Historically, I have to admit to always looking at the practice of adding traditional racing liveries to modern supercars a bit sideways. For a long time, it struck me as little more than rich guys and gals playing dress-up. More precisely, that used to be the way I felt until 2006, when I fell under the same spell. That's when I spent a few days at the wheel of the then-new first-generation Ford GT in powder blue and orange Gulf Oil livery. That car just didn't reorient my worldview as a freshly minted full-time car journalist, it reset my personal barometer of cool. And so it is with surprising anticipation that I look forward to this 2019Gulf Heritage, a special-edition model being unveiled at the Rolex Monterey Motorsports Reunion on Friday at California's WeatherTech Raceway Laguna Seca.
Set for a two-year production run, the Gulf look is no mere wrap, it's a proper multi-step paint scheme that follows on the heels of last year's Race Red and white 1967 Heritage Edition.

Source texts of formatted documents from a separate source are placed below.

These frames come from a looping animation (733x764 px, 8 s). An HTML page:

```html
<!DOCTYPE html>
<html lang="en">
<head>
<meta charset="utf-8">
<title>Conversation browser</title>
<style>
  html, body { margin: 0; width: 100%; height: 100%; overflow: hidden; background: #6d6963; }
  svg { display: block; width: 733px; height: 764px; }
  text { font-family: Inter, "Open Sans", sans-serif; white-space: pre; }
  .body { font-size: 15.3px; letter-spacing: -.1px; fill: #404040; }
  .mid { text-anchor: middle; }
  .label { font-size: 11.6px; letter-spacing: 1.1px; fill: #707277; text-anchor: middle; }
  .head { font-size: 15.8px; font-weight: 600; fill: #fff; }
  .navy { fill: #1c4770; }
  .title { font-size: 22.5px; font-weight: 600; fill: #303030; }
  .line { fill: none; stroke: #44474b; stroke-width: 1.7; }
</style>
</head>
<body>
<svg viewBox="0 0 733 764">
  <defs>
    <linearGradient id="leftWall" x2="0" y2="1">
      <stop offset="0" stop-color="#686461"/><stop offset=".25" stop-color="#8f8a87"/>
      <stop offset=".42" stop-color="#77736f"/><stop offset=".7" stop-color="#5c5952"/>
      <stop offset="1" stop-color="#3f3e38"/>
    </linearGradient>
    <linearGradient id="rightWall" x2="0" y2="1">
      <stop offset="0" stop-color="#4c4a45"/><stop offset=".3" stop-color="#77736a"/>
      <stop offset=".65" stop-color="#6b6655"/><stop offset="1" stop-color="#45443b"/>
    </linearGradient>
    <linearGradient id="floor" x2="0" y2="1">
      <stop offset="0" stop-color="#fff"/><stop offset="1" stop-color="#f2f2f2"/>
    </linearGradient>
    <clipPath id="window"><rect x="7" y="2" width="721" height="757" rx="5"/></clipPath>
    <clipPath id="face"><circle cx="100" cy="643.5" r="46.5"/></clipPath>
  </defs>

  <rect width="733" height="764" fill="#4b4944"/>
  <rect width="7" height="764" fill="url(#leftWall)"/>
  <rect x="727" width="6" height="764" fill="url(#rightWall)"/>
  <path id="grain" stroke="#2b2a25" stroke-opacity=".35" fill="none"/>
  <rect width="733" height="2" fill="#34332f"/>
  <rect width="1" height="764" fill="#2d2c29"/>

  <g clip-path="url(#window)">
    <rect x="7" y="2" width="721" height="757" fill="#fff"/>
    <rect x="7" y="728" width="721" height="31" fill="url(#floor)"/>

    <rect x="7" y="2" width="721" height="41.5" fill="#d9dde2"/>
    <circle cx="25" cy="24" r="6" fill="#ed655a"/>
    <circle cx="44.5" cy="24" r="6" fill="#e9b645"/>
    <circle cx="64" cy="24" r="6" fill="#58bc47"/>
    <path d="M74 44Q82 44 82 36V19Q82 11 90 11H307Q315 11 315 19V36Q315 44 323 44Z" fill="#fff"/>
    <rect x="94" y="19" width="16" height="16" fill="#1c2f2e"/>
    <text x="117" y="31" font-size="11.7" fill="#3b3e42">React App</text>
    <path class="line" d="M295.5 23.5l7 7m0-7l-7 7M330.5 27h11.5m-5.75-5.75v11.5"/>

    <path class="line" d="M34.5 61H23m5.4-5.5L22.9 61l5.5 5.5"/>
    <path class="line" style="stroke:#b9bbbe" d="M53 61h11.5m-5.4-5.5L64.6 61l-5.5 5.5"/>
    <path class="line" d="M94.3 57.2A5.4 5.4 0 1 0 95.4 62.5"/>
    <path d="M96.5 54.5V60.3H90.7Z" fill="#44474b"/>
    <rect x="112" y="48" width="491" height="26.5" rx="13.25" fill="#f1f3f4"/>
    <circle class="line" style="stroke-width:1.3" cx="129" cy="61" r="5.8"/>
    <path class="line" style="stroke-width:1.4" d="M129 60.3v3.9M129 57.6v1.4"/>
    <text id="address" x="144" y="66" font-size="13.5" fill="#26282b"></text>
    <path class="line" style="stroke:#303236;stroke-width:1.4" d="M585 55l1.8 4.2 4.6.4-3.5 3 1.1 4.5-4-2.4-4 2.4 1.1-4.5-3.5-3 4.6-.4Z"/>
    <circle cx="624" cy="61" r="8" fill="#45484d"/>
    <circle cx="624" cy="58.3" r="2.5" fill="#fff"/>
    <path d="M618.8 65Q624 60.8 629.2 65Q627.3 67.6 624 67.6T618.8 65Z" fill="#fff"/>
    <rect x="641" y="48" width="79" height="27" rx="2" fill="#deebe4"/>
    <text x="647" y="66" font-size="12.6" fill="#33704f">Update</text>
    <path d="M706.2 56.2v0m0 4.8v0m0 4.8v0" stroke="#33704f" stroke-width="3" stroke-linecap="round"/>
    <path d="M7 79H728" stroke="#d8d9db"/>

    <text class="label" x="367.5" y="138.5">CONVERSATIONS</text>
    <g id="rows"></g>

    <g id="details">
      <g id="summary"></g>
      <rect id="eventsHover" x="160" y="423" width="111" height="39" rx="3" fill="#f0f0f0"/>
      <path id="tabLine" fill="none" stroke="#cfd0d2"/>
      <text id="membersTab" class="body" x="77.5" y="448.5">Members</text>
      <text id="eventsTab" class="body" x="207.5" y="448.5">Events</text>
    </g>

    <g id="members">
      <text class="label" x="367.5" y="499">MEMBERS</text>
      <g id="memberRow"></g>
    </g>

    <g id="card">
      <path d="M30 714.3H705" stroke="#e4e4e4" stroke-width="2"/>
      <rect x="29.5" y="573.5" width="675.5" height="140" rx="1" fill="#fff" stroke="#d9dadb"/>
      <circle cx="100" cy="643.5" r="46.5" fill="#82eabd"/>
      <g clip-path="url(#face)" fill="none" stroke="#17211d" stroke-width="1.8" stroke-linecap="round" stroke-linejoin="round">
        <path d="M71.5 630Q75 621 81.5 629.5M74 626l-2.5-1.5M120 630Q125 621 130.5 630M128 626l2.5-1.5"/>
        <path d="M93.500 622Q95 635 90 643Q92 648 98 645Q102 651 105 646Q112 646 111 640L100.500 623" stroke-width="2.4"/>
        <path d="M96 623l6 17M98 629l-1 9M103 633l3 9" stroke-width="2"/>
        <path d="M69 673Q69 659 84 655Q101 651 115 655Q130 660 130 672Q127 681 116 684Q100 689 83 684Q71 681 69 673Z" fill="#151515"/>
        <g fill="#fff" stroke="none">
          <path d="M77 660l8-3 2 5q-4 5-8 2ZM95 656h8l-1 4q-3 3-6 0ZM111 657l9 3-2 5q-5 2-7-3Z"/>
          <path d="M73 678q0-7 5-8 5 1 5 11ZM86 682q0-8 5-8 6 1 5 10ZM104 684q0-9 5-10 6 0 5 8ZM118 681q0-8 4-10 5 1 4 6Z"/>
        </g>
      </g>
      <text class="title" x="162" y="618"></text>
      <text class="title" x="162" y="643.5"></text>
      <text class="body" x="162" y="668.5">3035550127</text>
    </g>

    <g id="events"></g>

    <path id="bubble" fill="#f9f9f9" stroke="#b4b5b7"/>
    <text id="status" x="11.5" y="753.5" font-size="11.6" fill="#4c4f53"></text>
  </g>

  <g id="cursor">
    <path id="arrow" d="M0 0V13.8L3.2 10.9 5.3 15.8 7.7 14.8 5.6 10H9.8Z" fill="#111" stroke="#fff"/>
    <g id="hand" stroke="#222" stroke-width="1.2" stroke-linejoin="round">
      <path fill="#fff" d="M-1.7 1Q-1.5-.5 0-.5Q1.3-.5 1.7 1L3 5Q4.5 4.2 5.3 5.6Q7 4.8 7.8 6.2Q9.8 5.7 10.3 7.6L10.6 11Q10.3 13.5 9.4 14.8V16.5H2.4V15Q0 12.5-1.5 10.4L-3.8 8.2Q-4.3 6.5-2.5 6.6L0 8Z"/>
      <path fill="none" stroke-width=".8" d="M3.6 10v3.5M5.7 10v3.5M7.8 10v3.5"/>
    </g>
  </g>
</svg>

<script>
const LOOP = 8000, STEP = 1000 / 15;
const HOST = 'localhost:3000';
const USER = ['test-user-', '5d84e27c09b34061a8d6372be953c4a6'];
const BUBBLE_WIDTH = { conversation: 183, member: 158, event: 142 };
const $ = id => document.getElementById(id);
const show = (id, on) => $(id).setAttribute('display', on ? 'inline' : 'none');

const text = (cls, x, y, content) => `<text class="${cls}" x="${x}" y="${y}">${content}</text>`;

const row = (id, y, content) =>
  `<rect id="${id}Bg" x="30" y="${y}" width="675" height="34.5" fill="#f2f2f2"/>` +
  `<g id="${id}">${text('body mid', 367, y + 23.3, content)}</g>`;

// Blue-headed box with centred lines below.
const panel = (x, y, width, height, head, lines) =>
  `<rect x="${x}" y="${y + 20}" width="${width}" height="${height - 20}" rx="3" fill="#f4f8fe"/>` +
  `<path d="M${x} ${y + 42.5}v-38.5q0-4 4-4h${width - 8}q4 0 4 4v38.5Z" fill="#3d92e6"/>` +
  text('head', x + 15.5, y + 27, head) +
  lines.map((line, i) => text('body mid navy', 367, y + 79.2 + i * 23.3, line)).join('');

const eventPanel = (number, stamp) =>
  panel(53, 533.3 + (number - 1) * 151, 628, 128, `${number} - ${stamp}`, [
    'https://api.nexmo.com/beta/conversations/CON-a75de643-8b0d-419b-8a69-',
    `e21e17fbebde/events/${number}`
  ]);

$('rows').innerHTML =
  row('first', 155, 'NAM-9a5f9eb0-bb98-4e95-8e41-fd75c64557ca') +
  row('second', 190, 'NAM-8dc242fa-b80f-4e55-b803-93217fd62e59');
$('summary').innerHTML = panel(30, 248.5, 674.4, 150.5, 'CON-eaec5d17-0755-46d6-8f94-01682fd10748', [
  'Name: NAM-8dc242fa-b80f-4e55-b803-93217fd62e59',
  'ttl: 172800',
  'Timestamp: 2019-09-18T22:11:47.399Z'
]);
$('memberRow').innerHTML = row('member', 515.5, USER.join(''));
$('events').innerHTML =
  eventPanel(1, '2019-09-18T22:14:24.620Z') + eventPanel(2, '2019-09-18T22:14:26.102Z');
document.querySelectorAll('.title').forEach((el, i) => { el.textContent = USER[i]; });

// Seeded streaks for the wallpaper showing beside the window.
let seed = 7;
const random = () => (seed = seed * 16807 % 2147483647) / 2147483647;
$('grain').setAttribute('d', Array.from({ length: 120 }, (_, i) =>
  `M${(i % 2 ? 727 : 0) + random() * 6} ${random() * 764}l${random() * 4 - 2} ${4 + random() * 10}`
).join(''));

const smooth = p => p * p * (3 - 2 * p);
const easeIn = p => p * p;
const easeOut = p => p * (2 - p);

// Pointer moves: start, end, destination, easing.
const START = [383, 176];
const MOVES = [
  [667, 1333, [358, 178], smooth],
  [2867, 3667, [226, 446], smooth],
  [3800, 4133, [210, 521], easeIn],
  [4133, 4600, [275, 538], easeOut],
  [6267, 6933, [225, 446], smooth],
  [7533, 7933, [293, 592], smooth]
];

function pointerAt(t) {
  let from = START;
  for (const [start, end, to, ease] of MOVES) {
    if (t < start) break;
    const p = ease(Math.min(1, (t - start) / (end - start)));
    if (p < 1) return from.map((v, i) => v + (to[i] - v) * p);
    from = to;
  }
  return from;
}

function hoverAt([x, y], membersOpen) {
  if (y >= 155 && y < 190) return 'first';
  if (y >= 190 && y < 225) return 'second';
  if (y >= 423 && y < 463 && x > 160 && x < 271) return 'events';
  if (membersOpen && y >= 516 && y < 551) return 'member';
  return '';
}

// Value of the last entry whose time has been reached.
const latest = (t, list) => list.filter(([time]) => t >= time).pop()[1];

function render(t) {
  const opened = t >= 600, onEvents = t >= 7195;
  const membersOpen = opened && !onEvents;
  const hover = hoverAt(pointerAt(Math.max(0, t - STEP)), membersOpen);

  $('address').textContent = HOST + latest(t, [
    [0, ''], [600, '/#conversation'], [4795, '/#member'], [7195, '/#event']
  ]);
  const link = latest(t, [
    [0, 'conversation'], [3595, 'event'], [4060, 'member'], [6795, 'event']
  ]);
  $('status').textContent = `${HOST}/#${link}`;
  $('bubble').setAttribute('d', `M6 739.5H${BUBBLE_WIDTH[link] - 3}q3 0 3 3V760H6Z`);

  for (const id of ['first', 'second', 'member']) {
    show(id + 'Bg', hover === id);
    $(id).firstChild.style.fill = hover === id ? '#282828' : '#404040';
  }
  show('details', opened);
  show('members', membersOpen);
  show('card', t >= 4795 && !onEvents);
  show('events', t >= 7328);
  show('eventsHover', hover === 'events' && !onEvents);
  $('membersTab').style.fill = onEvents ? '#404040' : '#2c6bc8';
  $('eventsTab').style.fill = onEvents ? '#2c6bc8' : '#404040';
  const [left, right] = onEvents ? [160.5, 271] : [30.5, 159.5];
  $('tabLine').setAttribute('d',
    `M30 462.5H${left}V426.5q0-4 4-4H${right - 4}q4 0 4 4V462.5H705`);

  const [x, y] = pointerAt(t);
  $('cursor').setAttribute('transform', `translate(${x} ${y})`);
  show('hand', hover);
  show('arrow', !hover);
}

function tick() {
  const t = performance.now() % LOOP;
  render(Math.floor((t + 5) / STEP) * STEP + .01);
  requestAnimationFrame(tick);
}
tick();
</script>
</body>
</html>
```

That limited-edition special was an homage to the all-American racing team of Dan Gurney and AJ Foyt who won Le Mans in a similarly attired GT40 Mark IV. In turn, it followed the black and silver '66 Heritage special paying tribute to Bruce McLaren and Chris Ammon's Le Mans-winning GT40 Mark II revealed in 2016.
New for this 2019 Ford GT Gulf is an exposed carbon fiber accent package that includes No. 9 graphics on the doors and hood, plus a "ghosted image" on the door panels of the cabin. Next year, 2020 Ford GT models specced in Gulf Heritage livery will wear No. 6, in acknowledgement of the same car's 1969 Le Mans win wearing that number.
It isn't just paint that marks out the Gulf Heritage model, the special Ford GT receives specific 20-inch forged aluminum wheels finished in high-gloss dark stainless and black lug nuts. The latter shroud matching orange brake calipers, which, in turn, are set off by silver mirror caps.
Inside, the nostalgia play on this 647-horsepower supercar continues, highlighted by a new seat pattern designed to evoke the look of the buckets in the 1968 Le Mans winner. The cabin is slathered in black Alcantara, with blue and orange stitching carrying on the theme, as well as dark stainless trim applied to the x-brace, door panel HVAC vents and instrument panel. The other HVAC ducts, center console and door sill plates are all finished in visible carbon. As you'd expect of a vehicle like this, a serialized plaque is also part of the program.
Pricing for the 2019 Ford GT Gulf Heritage livery hasn't been announced, but it's likely to be in the neighborhood of a cool half-million dollars.
I have yet to have the privilege of driving the new Ford GT, but if that ever changes, I hope my opportunity comes finished in this Gulf Heritage look. Seeing this fabled powder blue and orange paint scheme applied to the gloriously angular second-generation Ford GT has me feeling wistful for the previous incarnation, which itself was designed to evoke sentimentality.
As it turns out, cyclical nostalgia is real, and it's a powerful force.